On the NFL
9:51 PM EST, February 21, 2013
INDIANAPOLIS — For an NFL team, coming to the scouting combine can be a little like visiting an automobile showroom.
Flashy, pricey things are on display that catch eyes.
Many are veterans with expiring contracts. Many are players who will be drafted in April.
But before the Bears can consider any of them, they have to deal with the players who already have been on their roster. And that really is the most urgent part of the next five days for general manager Phil Emery.
He can't go on a shopping spree until he knows how much cap money and cash he has to spend, and he can't know that until he resolves what to do with some of his players.
His most pressing issue is the expiring contract of defensive tackle Henry Melton. The Bears don't want to allow Melton to hit the open market because if that happens he could get stupid money.
So their options are to get him to sign a long-term contract, probably at a price with which they are somewhat uncomfortable, or to put the franchise tag on him.
That would cost $8.3 million, all of which would count against the 2013 salary cap. The Bears are believed to have about $11 million available.
Franchising Melton wouldn't leave them with much in their pockets for those flashy new things.
And Melton is not their only concern. If they lose potential free agents Lance Louis, Jonathan Scott, Nick Roach, Israel Idonije and Brian Urlacher, they will need to find starters to replace them.
Asked about Louis, Scott and Idonije on Thursday, Emery indicated he will attempt to retain all three. He also said he intended on talking with Urlacher's agent.
Of Louis, who is coming off knee surgery, he said, "Lance has been very diligent at his rehab and we're pleased with his progress."
Of Scott, he said, "He added positively to our group. He helped us win games."
And of Idonije, Emery said, "He has done a number of good things and had a number of good games both outside and inside. So, he has versatility. That is a positive thing."
Emery has to figure not only the individual value of those players but also how each fits in the big picture in terms of the salary cap.
"Every player kind of has a piece of the pie and how you divide that up is a very interesting, creative process and allows a lot of big-picture thinking," Emery said.
That pie can be made bigger by making future pies smaller. Emery can extend and renegotiate contracts.
Two potential candidates for renegotiation are Julius Peppers and Charles Tillman.
If Peppers is willing, the Bears can take some of the $12.9 million he is owed in base salary this year and turn it into bonus money. That would give them cap relief because the bonus would be prorated over the remaining three years of his deal.

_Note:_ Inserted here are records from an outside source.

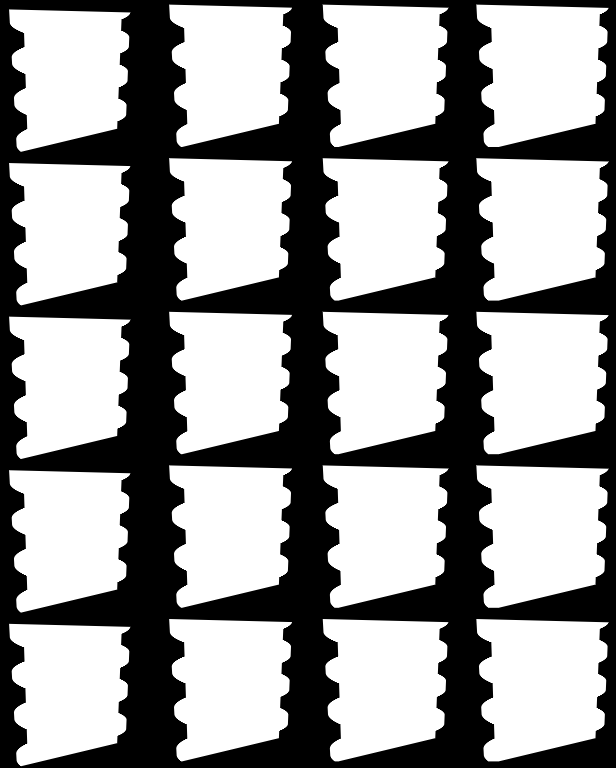
Write a Shadertoy shader that draws this pattern.

```glsl
// Grid of white slanted tiles with scalloped sides on black, drifting by column.

const float ROWS = 5.0;
const vec3 INK = vec3(0.0);
const vec3 PAPER = vec3(1.0);

// Drift of each column, in cells
const vec4 LEFT_DRIFT = vec4(-0.042, 0.0, 0.0, 0.0);
const vec4 RIGHT_DRIFT = vec4(-0.053, 0.0, 0.018, 0.061);
const vec4 DROP = vec4(0.0325, 0.0, 0.0, 0.0);

// Left side: x at the top, lean, notch depth and its taper
const float LEFT_X = 0.0996;
const float LEFT_LEAN = 0.055;
const float LEFT_DEPTH = 0.093;
const float LEFT_TAPER = 0.022;
const float LEFT_PLAIN = 0.096;   // height of the unnotched top

// Right side
const float RIGHT_X = 0.903;
const float RIGHT_LEAN = 0.04;
const float RIGHT_DEPTH = 0.055;

// Notches: first centre, period, half height, ramp
const vec4 LEFT_NOTCH = vec4(0.228, 0.267, 0.0456, 0.068);
const vec4 RIGHT_NOTCH = vec4(0.130, 0.2214, 0.036, 0.0456);

// Top and bottom edges
const float TOP_Y = 0.0275;
const float TOP_SLOPE = 0.025;
const float BOTTOM_Y = 0.957;
const vec2 BOTTOM_CORNER = vec2(0.823, 0.804);
const float BOTTOM_SLOPE = 0.24;

// 1 inside a notch, easing to 0 on the rounded bump between notches
float notchWave(float y, vec4 notch) {
    float period = notch.y;
    float offset = abs(mod(y - notch.x + 0.5 * period, period) - 0.5 * period);
    float rise = clamp((offset - notch.z) / notch.w, 0.0, 1.0);
    return (1.0 - rise) * (1.0 - rise);
}

// Inner distance of one tile; p has y running down from the top of the cell
float tileDistance(vec2 p, float leftDrift, float rightDrift) {
    float leftWave = notchWave(max(p.y, LEFT_PLAIN), LEFT_NOTCH);
    float left = LEFT_X + leftDrift + LEFT_LEAN * p.y
               + (LEFT_DEPTH - LEFT_TAPER * p.y) * leftWave;
    float right = RIGHT_X + rightDrift - RIGHT_LEAN * p.y
                - RIGHT_DEPTH * notchWave(p.y, RIGHT_NOTCH);
    float top = TOP_Y + TOP_SLOPE * p.x;
    float slant = BOTTOM_CORNER.y
                + BOTTOM_SLOPE * (BOTTOM_CORNER.x + rightDrift - p.x);
    float sides = min(p.x - left, right - p.x);
    float ends = min(p.y - top, min(BOTTOM_Y, slant) - p.y);
    return min(sides, ends);
}

void mainImage(out vec4 fragColor, in vec2 fragCoord) {
    // Square cells
    vec2 grid = fragCoord / iResolution.y * ROWS;
    int column = clamp(int(floor(grid.x)), 0, 3);
    vec2 cell = vec2(fract(grid.x), 1.0 - fract(grid.y));
    cell.y -= DROP[column];

    // Smoothed fill
    float pixel = ROWS / iResolution.y;
    float d = tileDistance(cell, LEFT_DRIFT[column], RIGHT_DRIFT[column]);
    float fill = clamp(d / pixel + 0.5, 0.0, 1.0);
    fragColor = vec4(mix(INK, PAPER, fill), 1.0);
}
```
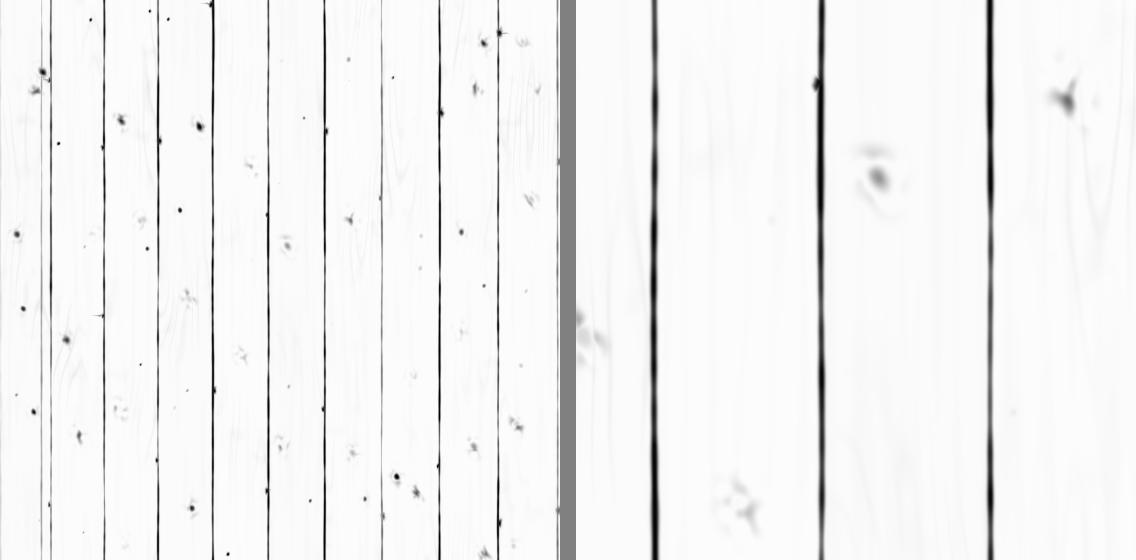
Left: the whole. Right: its middle third, enlarged.
A Shadertoy shader for this texture map:

```glsl
// White painted vertical planks with thin uneven seams, scattered knots and faint grain.

vec2 hash2(vec2 c) {
    vec3 q = fract(c.xyx * vec3(0.1031, 0.1030, 0.0973));
    q += dot(q, q.yzx + 33.33);
    return fract((q.xx + q.yz) * q.zy);
}

float gradDot(vec2 cell, vec2 offset) {
    float angle = 6.2832 * hash2(cell + 71.0).x;
    return dot(vec2(cos(angle), sin(angle)), offset);
}

float gradientNoise(vec2 p) {
    vec2 c = floor(p), f = p - c;
    vec2 u = f * f * f * (f * (f * 6.0 - 15.0) + 10.0);
    vec2 e = vec2(1.0, 0.0);
    return mix(mix(gradDot(c, f), gradDot(c + e.xy, f - e.xy), u.x),
               mix(gradDot(c + e.yx, f - e.yx), gradDot(c + e.xx, f - e.xx), u.x), u.y);
}

// Planks widen slightly from left to right.
float seamX(float i) {
    return 0.0911 + 0.0943 * i + 0.00069 * i * i;
}

// Soft-edged spot or line: 1 at the centre, fading around the radius.
float softSpot(float d, float radius) {
    float q = d / max(radius, 0.6 / iResolution.y);
    return exp(-pow(q, 2.5));
}

// One seam: a wavering soft line whose width and darkness change along its length.
float seamInk(vec2 p, float x, float weight, float id) {
    float slow = gradientNoise(vec2(id * 7.37 + 0.4, p.y * 3.2));
    float medium = gradientNoise(vec2(id * 4.61 + 20.3, p.y * 13.0));
    float beads = gradientNoise(vec2(id * 3.73 + 40.2, p.y * 42.0));
    float wear = 0.8 * slow + 0.45 * medium + 0.45 * beads;
    float d = abs(p.x - x - 0.0014 * gradientNoise(vec2(id * 5.1, p.y * 7.0)));
    float radius = 0.0018 * (0.75 + 0.28 * weight + 0.55 * wear);
    return softSpot(d, radius) * clamp(weight * (0.86 + 0.95 * wear), 0.06, 0.99);
}

// Small chips and short side cracks along a seam.
float chipInk(vec2 p, float x, float id) {
    float ink = 0.0;
    for (float k = 0.0; k < 2.0; k++) {
        vec2 h = hash2(vec2(id * 13.0 + 5.0, k * 29.0 + 3.0));
        float side = h.x < 0.5 ? -1.0 : 1.0;
        vec2 d = p - vec2(x + side * 0.0022, (k + h.y) * 0.5);
        d += 0.0025 * gradientNoise(p * 140.0);
        ink = max(ink, softSpot(length(d * vec2(1.0, 0.6)), 0.0024 + 0.0025 * h.x));
        float reach = d.x * side;
        float crack = softSpot(abs(d.y + 0.1 * d.x), 0.0013)
                    * smoothstep(-0.002, 0.0, reach) * (1.0 - smoothstep(0.0, 0.022, reach));
        ink = max(ink, 0.5 * crack * step(0.65, h.y));
    }
    return ink;
}

// Knots of one plank: a few dark cores, the rest pale smudges.
float knotInk(vec2 p, float plank) {
    float left = seamX(plank), width = seamX(plank + 1.0) - left;
    float rough = gradientNoise(p * vec2(95.0, 70.0) + plank * 9.0);
    float ink = 0.0;
    for (float k = 0.0; k < 7.0; k++) {
        vec2 place = hash2(vec2(plank * 17.0 + 31.0, k * 11.0 + 2.0));
        vec2 kind = hash2(vec2(plank * 23.0 + 57.0, k * 19.0 + 8.0));
        vec2 d = p - vec2(left + width * mix(0.14, 0.86, place.x), (k + place.y) / 7.0);
        d.x += 0.6 * (kind.y - 0.5) * d.y;
        float r = max(length(d * vec2(1.0, 0.8)) + 0.003 * rough, 0.0);
        float core = softSpot(r, 0.0022 + 0.0036 * kind.y * kind.y) * smoothstep(0.0, 0.85, kind.x);
        float smudge = exp(-dot(d, d * vec2(1.0, 0.5)) / 0.00009)
                     * smoothstep(-0.1, 0.6, rough) * 0.75 * smoothstep(0.4, 1.0, kind.y);
        ink = max(ink, max(core, smudge));
    }
    return ink;
}

// Fine streaks plus patches of long arched contour lines.
float grainShade(vec2 p, float plank) {
    vec2 shift = vec2(plank * 17.3, plank * 5.9);
    float streaks = gradientNoise(p * vec2(110.0, 5.0) + shift);
    float field = gradientNoise(p * vec2(17.0, 2.2) + shift) * 6.0
                + 0.3 * gradientNoise(p * vec2(50.0, 14.0));
    float contour = 1.0 - smoothstep(0.0, 0.2, abs(fract(field) - 0.5));
    float patches = smoothstep(0.0, 0.45, gradientNoise(p * vec2(9.0, 4.0) + shift.yx));
    float stain = smoothstep(0.1, 0.7, gradientNoise(p * vec2(42.0, 26.0) + shift));
    return 0.022 * max(streaks, 0.0) + 0.04 * contour * patches + 0.04 * stain * patches;
}

void mainImage(out vec4 fragColor, in vec2 fragCoord) {
    vec2 p = fragCoord / iResolution.xy;
    float weights[10] = float[10](0.7, 0.85, 0.9, 0.9, 0.9, 1.05, 0.5, 1.15, 0.95, 0.45);
    float ink = 0.0, plank = -1.0;

    // Seams, counting the plank this point lies on.
    for (int i = 0; i < 10; i++) {
        float id = float(i), x = seamX(id);
        plank += step(x, p.x);
        ink = max(ink, seamInk(p, x, weights[i], id));
        ink = max(ink, chipInk(p, x, id) * min(weights[i] + 0.1, 0.97));
    }

    // Faint groove near the left seam and a paler one at the border.
    ink = max(ink, seamInk(p, 0.0742, 0.34, 12.0));
    ink = max(ink, seamInk(p, 0.001, 0.12, 14.0));

    ink = max(ink, knotInk(p, plank));
    float paint = 0.99 - 0.008 * hash2(vec2(plank + 3.0, 4.0)).x - grainShade(p, plank);
    fragColor = vec4(vec3(mix(paint, 0.01, ink)), 1.0);
}
```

Tillman has just one year remaining on his contract and could have his deal extended to reduce his $8 million 2013 cap hit. But he turns 32 on Saturday.
And then there is Jay Cutler. The quarterback is entering the final year of his contract. An extension might provide a little cap relief, as his 2013 cap hit is 10.37 million.
The question is whether Cutler has done enough for the Bears to commit to him long term. Emery was noncommittal Thursday, saying he will not comment on contract issues.
The hiring of coach Marc Trestman certainly changes things for Cutler though. Not long ago, Emery described Cutler as a "franchise quarterback." Given the opportunity to do the same in his introductory news conference, Trestman stopped short of such an endorsement.
Emery reasonably wrote off the difference in their words to semantics. Trestman, meanwhile, blew kisses at Cutler on Thursday.
"I have had a couple of opportunities to talk with him on multiple levels and am excited to work with him in all facets of his game," Trestman said. "He's an extremely bright guy. He loves football. He has a great skill set."
He said Cutler's heart is in the right place and that the quarterback is "willing to do some self-evaluation."
This "big picture" isn't just about Cutler though. It's about how he fits in with everything around him.